To make borrowing more expensive, the Fed has raised interest rates six times this year, including four bumper 0.75-point increases, bringing the rate to between 3.75 percent and four percent.
"We think the stage is set for a (half-point) hike this month," said Oren Klachkin of Oxford Economics, as sectors sensitive to interest rates like housing reel and inflation shows signs of easing.
The decision will be announced after a two-day meeting of the policy-setting Federal Open Market Committee (FOMC) starting Tuesday.
Policy makers are keeping a close eye on wage growth, given concerns that higher salaries will add to inflation pressures.
"The primary concern for the Fed here is really wage growth," said Martin Wurm of Moody's Analytics, adding that the Fed is unlikely to ease policy until there is consistent development on this front.
"That doesn't necessarily mean it's going to keep hiking forever, but it does mean that the rate will increase for a little bit and... stay elevated throughout the next year," Wurm told AFP.
With a higher benchmark rate, it becomes more expensive to borrow funds for big-ticket purchases such as cars and property, or to expand businesses.
Signs of stress
Despite the Fed's forceful moves, consumer inflation stood at 7.7 percent in October while job gains remained robust, sending jitters through markets on worries that the central bank would prolong its aggressive campaign.
"The strong jobs market, rising wages and the strong household balance sheet... are key areas of support" for demand, said economist James Knightley of ING.
Household wealth has increased by $30 trillion since the start of the pandemic, he noted, allowing consumers to dip into their savings as the cost of living spiked.
"However, we are also seeing greater use of consumer credit and credit cards to fund spending, which could hint at some signs of stress and that household efforts to maintain their standard of living are starting to be exhausted," Knightley told AFP.

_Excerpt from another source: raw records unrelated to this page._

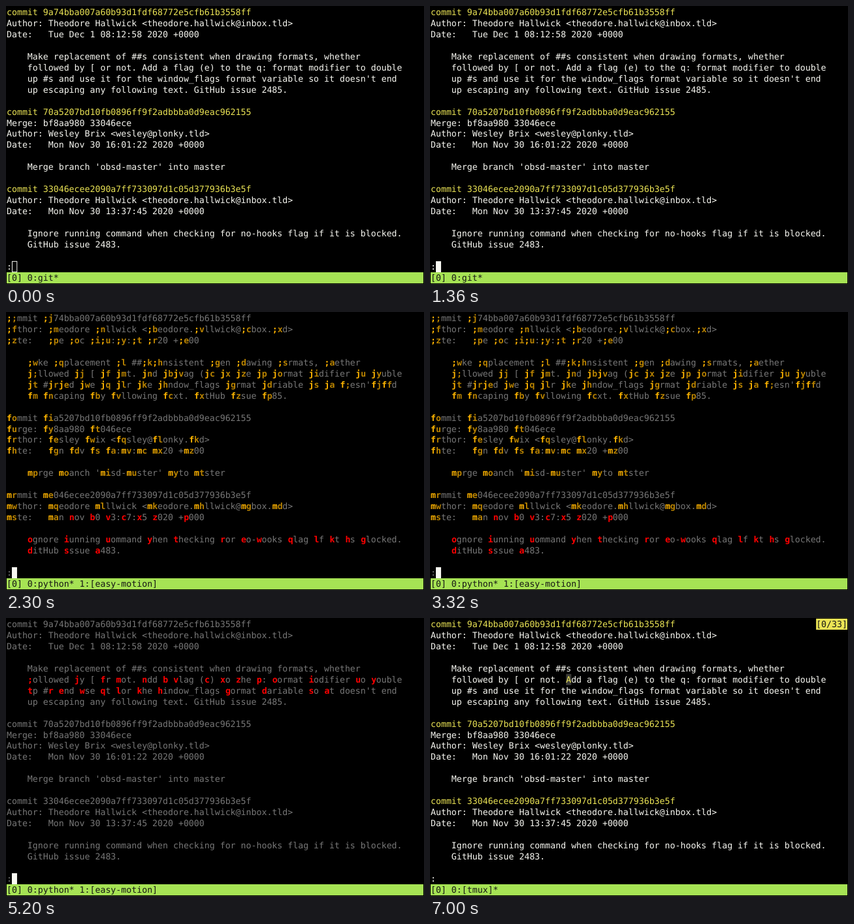
An HTML page that plays this animation: 640x426 px, repeating every 8000 ms.

```html
<!DOCTYPE html>
<html lang="en">
<head>
<meta charset="utf-8">
<title>Terminal jump hints</title>
<style>
  html, body { margin: 0; width: 100%; height: 100%; overflow: hidden; background: #000; }
  svg { display: block; width: 100vw; height: 100vh; }
  text {
    font-family: "DejaVu Sans Mono", monospace;
    white-space: pre;
    text-rendering: geometricPrecision;
  }
</style>
</head>
<body>
<svg id="screen" viewBox="0 0 640 426"></svg>
<script>
const LOOP = 8000;
const PAD = 1, COLS = 80, ROWS = 25;
const CELL_W = (640 - 2 * PAD) / COLS;
const CELL_H = (426 - 2 * PAD) / ROWS;
const FONT_SIZE = CELL_W / 0.60205;
const BASELINE = 12.9;

const COLOR = {
  text: '#f8f8f2', dim: '#777777', yellow: '#ebe455', green: '#a6e354',
  ink: '#151515', cursor: '#f8f8f2', first: '#ffb400', second: '#b98300',
  target: '#ff0000', faded: '#3c3c38'
};

const LOG = `commit 9a74bba007a60b93d1fdf68772e5cfb61b3558ff
Author: Theodore Hallwick <theodore.hallwick@inbox.tld>
Date:   Tue Dec 1 08:12:58 2020 +0000

    Make replacement of ##s consistent when drawing formats, whether
    followed by [ or not. Add a flag (e) to the q: format modifier to double
    up #s and use it for the window_flags format variable so it doesn't end
    up escaping any following text. GitHub issue 2485.

commit 70a5207bd10fb0896ff9f2adbbba0d9eac962155
Merge: bf8aa980 33046ece
Author: Wesley Brix <wesley@plonky.tld>
Date:   Mon Nov 30 16:01:22 2020 +0000

    Merge branch 'obsd-master' into master

commit 33046ecee2090a7ff733097d1c05d377936b3e5f
Author: Theodore Hallwick <theodore.hallwick@inbox.tld>
Date:   Mon Nov 30 13:37:45 2020 +0000

    Ignore running command when checking for no-hooks flag if it is blocked.
    GitHub issue 2483.

:`.split('\n');

// Every word start is a jump target; early ones need two keys, the last only one.
const KEYS = [...';jfmnbvcxzpoiuytrewqlkhgdsa'];
const HINTS = [
  ...[';', 'j', 'f'].flatMap(p => KEYS.map(k => p + k)),
  ...KEYS.slice(6).map(k => 'm' + k),
  ...KEYS.slice(4)
];
const TARGETS = LOG.flatMap((line, row) =>
  [...line.matchAll(/\b\w/g)].map(m => ({ row, col: m.index })))
  .map((t, i) => ({ ...t, hint: HINTS[i] }));

const PROMPT = { row: 23, col: 1 };
const JUMP = { row: 5, col: 26 };

const SCENES = [
  { at: 0, status: '0:git*', prompt: 'outline' },
  { at: 100, status: '0:git*', prompt: 'block' },
  { at: 2200, status: '0:git* 1:[easy-motion]', prompt: 'block' },
  { at: 2300, status: '0:python* 1:[easy-motion]', prompt: 'block', hints: '' },
  { at: 4000, status: '0:python* 1:[easy-motion]', prompt: 'block', hints: 'j' },
  { at: 6000, status: '0:git*', jump: [COLOR.cursor, COLOR.ink] },
  { at: 7000, status: '0:[tmux]*', jump: [COLOR.faded, COLOR.yellow] }
];

const screen = document.getElementById('screen');

function add(name, attrs, content = '') {
  const el = document.createElementNS('http://www.w3.org/2000/svg', name);
  for (const key in attrs) el.setAttribute(key, attrs[key]);
  el.textContent = content;
  screen.append(el);
}

const left = col => PAD + col * CELL_W;
const top_ = row => PAD + row * CELL_H;

function write(row, col, content, fill, bold) {
  add('text', {
    x: left(col), y: top_(row) + BASELINE, fill,
    'font-size': FONT_SIZE, 'font-weight': bold ? 700 : 400
  }, content);
}

function block(row, col, span, fill) {
  add('rect', { x: left(col), y: top_(row), width: span * CELL_W, height: CELL_H, fill });
}

// Hint letters per row, keyed by column, for the keys typed so far.
function hintCells(typed) {
  const rows = LOG.map(() => new Map());
  for (const { row, col, hint } of TARGETS) {
    if (!hint.startsWith(typed)) continue;
    const rest = hint.slice(typed.length);
    [...rest].forEach((char, i) => rows[row].set(col + i, {
      char,
      fill: rest.length === 1 ? COLOR.target : i ? COLOR.second : COLOR.first
    }));
  }
  return rows;
}

function drawHints(typed) {
  hintCells(typed).forEach((cells, row) => {
    const plain = [...LOG[row]].map((c, col) => cells.has(col) ? ' ' : c).join('');
    write(row, 0, plain, COLOR.dim);
    cells.forEach(({ char, fill }, col) => write(row, col, char, fill, true));
  });
}

function drawLog() {
  LOG.forEach((line, row) =>
    write(row, 0, line, line.startsWith('commit') ? COLOR.yellow : COLOR.text));
}

function drawPrompt(kind) {
  if (kind === 'block') block(PROMPT.row, PROMPT.col, 1, COLOR.cursor);
  if (kind === 'outline') add('rect', {
    x: left(PROMPT.col) + 0.5, y: top_(PROMPT.row) + 0.3,
    width: CELL_W - 0.7, height: CELL_H - 0.8,
    fill: 'none', stroke: COLOR.cursor
  });
}

function drawJump([back, fill]) {
  block(JUMP.row, JUMP.col, 1, back);
  write(JUMP.row, JUMP.col, LOG[JUMP.row][JUMP.col], fill);
  block(0, 74, 6, COLOR.yellow);
  write(0, 74, '[0/33]', COLOR.ink);
}

function draw(scene) {
  screen.replaceChildren();
  add('rect', { width: 640, height: 426, fill: '#000' });
  if (scene.hints === undefined) drawLog();
  else drawHints(scene.hints);
  drawPrompt(scene.prompt);
  if (scene.jump) drawJump(scene.jump);
  block(24, 0, COLS, COLOR.green);
  write(24, 0, '[0] ' + scene.status, COLOR.ink);
}

let shown;
const start = performance.now();

function update() {
  const time = (performance.now() - start) % LOOP;
  const scene = SCENES.findLast(s => s.at <= time);
  if (scene !== shown) draw(shown = scene);
  requestAnimationFrame(update);
}
update();
</script>
</body>
</html>
```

Fed Chair Jerome Powell has warned that monetary policy will likely have to remain tight "for some time," even if the time to ease the pace of rate hikes may come as soon as in December.
The timing of this moderation is less significant than questions of how much more officials need to raise rates, and how long they should keep policy restrictive, he added in a speech.

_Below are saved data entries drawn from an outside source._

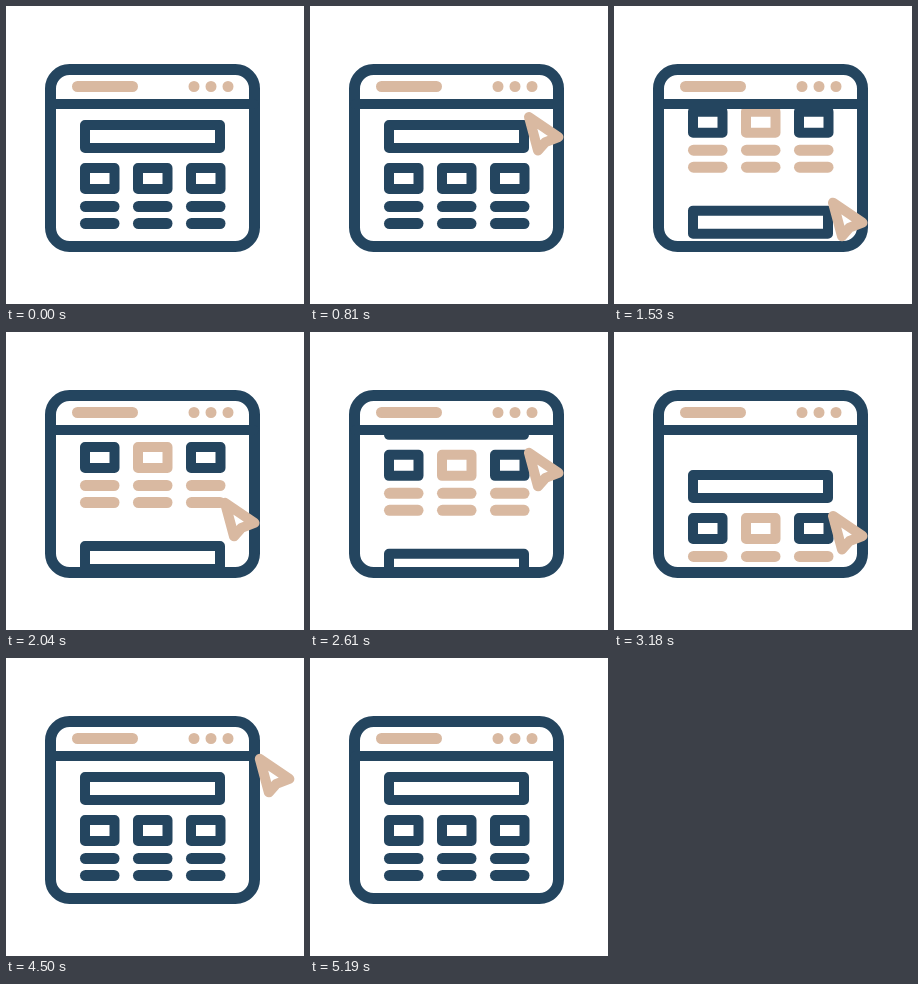
An HTML page that plays this animation: 298 by 298 pixels, repeating every 5310 ms.

```html
<!DOCTYPE html>
<html lang="en">
<head>
<meta charset="utf-8">
<title>Page drag</title>
<style>
html, body { margin: 0; height: 100%; overflow: hidden; background: #fff; }
svg { display: block; width: 298px; height: 298px; fill: none; stroke-linecap: round; stroke-linejoin: round; }
.navy { stroke: #24455f; }
.sand { stroke: #d9b9a1; }
</style>
</head>
<body>
<svg viewBox="0 0 298 298">
  <clipPath id="view"><rect x="45" y="98" width="204" height="143"/></clipPath>
  <g clip-path="url(#view)"><g id="page" stroke-width="10"></g></g>
  <g class="navy">
    <rect x="44.5" y="63.5" width="204" height="177" rx="19" stroke-width="11"/>
    <path d="M45 98H248" stroke-width="10"/>
  </g>
  <path class="sand" stroke-width="11" d="M71.5 80.5H126.5M188 80.5h.01M205 80.5h.01M222 80.5h.01"/>
  <path id="cursor" class="sand" stroke-width="10" d="M5 5L34.5 25L21.5 30L14 38.5Z"/>
</svg>
<script>
const LOOP = 5310, SECTION = 142;
const page = document.getElementById('page');
const cursor = document.getElementById('cursor');

// One page section: a wide bar, three boxes and two rows of lines.
function section(top, middle, lines) {
  const box = (x, y, w, h, tone) =>
    `<rect class="${tone}" x="${x + 5}" y="${y + 5}" width="${w - 10}" height="${h - 10}"/>`;
  const line = (x, y) =>
    `<path class="${lines}" stroke-width="11" d="M${x + 5.5} ${y}h28.5"/>`;
  const columns = [74, 127, 180].map((x, i) =>
    box(x, top + 43, 39.5, 31, i === 1 ? middle : 'navy') +
    line(x, top + 86.5) + line(x, top + 103.5));
  return box(74, top, 145, 33, 'navy') + columns.join('');
}
page.innerHTML = section(114 - SECTION, 'sand', 'sand') + section(114, 'navy', 'navy');

// Easing along a cubic Bezier from (x1, 0) to (x2, 1).
const bezier = (x1, x2) => t => {
  let lo = 0, hi = 1;
  for (let i = 0; i < 24; i++) {
    const s = (lo + hi) / 2, r = 1 - s;
    if (3 * s * r * r * x1 + 3 * s * s * r * x2 + s * s * s < t) lo = s; else hi = s;
  }
  return lo * lo * (3 - 2 * lo);
};
const smooth = bezier(1 / 3, 2 / 3), drag = bezier(.3, .6), settle = bezier(.33, .16);

// Each move: start, end, easing, then the cursor x, cursor y and page scroll reached.
const away = [300, 81, 0];
const moves = [
  [300, 780, smooth, 214, 106, 0],
  [800, 1740, drag, 214, 201, 95],
  [1740, 2460, smooth, 214, 108, 95],
  [2460, 3190, smooth, 214, 179, 166],
  [3425, 4125, settle, 214, 106, 0],
  [4240, 5200, settle, ...away]
];

function poseAt(time) {
  let pose = away;
  for (const [start, end, ease, ...goal] of moves) {
    if (time <= start) break;
    const k = time >= end ? 1 : ease((time - start) / (end - start));
    pose = pose.map((v, i) => v + (goal[i] - v) * k);
  }
  return pose;
}

const origin = performance.now();
function draw() {
  const [x, y, scroll] = poseAt((performance.now() - origin) % LOOP);
  cursor.setAttribute('transform', `translate(${x} ${y})`);
  page.setAttribute('transform', `translate(0 ${scroll})`);
  requestAnimationFrame(draw);
}
draw();
</script>
</body>
</html>
```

While many economists believe there is about a 50-50 chance of recession, Wurm said, this will likely mean a small contraction in GDP.
"What we wouldn't expect necessarily is a big financial crisis like 2008... the big sectors of the economy are still in pretty good shape," he said.
The US economy rebounded strongly after Covid-19, boosting incomes, while the lockdown period raked in profits for American businesses as well -- accounting for resilience seen despite the Fed's sharp tightening.
Knightly of ING said policymakers maintain a mentality that the risk of doing too little outweighs that of doing too much.
"They will tolerate a recession to make sure inflation is defeated," he added.